By this time I was completely full and therefore declined when the charming woman offered me dessert and she equally politely asked me would I be staying for a while which threw me a bit. I can understand being thrown out of a crowded restaurant so they can turn the cover around but I was the sole patron. When I said jokingly I would be there until she threw me out she gave me another of her utterly enchanting smiles and vanished into the kitchen again. I had a half an idea what might happen next and it duly did. Some time and several beers later, when my fine meal had settled a bit the gorgeous tarte you can see pictured was produced and I was encouraged to get into it. I don’t usually eat dessert and this was extremely rich but it was very, very good and I managed a good-sized piece.
When it came time to go eventually I checked the bill and it really was not too scary at all. Even though I had ordered off menu she had charged me about a median price from the mains on the menu and had not even charged me for the specially baked dessert. I queried this and she said it was a gift. How lovely.
I regretfully left and on my slow wander home I considered yet again the “Travel Gods” as I refer to them. On the off-chance of finding a beer the night before I had discovered a superb little restaurant serving authentic tasty Ethiopian food, a new aperitif and made a new friend. I had learned so much about Ethiopian culture specifically cuisine as well as practicing my slowly improving French.

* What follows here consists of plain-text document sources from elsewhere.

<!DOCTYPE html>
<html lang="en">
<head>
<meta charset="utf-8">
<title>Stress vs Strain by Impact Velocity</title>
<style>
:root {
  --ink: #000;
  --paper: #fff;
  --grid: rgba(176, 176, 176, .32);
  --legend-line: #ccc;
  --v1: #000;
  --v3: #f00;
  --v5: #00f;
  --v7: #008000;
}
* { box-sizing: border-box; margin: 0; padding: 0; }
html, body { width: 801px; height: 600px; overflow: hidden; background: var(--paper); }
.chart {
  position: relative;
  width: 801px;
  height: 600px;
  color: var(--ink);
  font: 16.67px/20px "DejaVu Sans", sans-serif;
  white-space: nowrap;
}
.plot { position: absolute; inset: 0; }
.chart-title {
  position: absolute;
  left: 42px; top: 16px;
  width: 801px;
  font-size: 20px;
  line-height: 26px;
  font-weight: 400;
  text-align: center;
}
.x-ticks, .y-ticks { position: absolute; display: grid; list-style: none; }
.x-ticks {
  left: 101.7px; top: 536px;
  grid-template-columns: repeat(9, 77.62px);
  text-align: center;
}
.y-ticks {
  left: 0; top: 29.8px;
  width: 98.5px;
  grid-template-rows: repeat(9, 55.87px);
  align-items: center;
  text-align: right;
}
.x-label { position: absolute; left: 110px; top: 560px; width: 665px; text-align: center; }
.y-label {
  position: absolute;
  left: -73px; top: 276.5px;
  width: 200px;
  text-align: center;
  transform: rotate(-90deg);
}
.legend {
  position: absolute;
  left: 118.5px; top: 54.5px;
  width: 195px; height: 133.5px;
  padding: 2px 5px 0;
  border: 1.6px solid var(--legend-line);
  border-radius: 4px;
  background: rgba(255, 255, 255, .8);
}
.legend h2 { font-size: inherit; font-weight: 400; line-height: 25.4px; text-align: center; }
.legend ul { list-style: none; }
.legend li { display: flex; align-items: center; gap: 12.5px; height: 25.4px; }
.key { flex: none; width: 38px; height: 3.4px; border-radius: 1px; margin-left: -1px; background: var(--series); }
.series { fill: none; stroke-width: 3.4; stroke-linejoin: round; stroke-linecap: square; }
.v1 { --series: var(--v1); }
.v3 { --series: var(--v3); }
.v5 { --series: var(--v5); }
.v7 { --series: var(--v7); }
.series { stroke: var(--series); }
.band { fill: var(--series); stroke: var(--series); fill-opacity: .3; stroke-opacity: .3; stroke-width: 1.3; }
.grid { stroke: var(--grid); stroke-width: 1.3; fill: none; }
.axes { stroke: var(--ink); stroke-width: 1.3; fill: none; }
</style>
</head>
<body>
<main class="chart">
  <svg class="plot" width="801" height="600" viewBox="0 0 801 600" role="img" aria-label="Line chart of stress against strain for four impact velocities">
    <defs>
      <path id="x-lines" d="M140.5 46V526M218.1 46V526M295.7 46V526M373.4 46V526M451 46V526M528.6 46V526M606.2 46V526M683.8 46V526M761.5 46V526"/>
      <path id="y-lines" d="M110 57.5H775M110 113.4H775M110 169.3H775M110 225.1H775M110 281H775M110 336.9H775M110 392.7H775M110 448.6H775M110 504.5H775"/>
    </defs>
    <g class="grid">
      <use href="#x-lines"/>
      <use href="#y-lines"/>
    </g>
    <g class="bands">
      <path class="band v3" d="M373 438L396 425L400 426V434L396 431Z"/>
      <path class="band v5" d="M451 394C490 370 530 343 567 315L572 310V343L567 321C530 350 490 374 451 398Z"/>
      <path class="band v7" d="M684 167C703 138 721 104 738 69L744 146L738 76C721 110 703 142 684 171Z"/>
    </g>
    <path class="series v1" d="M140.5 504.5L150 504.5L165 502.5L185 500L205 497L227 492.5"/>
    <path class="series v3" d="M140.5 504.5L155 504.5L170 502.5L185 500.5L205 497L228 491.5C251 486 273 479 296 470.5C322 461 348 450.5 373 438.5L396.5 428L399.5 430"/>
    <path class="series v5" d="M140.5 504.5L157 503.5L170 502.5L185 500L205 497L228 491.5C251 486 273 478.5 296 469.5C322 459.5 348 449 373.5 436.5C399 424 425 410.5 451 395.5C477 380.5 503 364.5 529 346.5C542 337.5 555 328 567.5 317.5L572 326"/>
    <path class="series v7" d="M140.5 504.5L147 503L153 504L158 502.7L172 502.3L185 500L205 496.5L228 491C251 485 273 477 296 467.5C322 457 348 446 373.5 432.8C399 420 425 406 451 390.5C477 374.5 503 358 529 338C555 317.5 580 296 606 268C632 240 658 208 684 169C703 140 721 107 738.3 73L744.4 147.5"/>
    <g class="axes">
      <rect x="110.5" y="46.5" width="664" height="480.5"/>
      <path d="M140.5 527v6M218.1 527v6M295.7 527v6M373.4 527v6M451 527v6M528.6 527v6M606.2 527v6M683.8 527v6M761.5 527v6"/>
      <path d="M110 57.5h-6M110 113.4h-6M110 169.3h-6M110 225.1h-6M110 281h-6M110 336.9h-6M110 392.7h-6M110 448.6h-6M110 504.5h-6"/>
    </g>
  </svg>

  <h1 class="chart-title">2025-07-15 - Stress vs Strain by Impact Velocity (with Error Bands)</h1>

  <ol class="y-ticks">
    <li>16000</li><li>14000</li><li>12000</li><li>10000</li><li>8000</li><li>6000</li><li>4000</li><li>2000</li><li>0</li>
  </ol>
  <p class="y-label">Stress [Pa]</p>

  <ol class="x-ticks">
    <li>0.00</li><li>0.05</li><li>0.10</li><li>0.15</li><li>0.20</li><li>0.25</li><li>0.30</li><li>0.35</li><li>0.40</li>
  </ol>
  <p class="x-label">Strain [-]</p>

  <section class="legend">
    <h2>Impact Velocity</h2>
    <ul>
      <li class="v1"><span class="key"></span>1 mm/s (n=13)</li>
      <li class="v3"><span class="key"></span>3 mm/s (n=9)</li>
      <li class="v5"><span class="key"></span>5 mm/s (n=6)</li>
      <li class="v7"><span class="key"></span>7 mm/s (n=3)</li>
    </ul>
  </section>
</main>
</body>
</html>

Not a bad return.
A couple more beers en route and I retired to my most comfortable little flat for another night’s much appreciated sleep.
Another wander round Metz in the next edition so stay tuned and spread the word.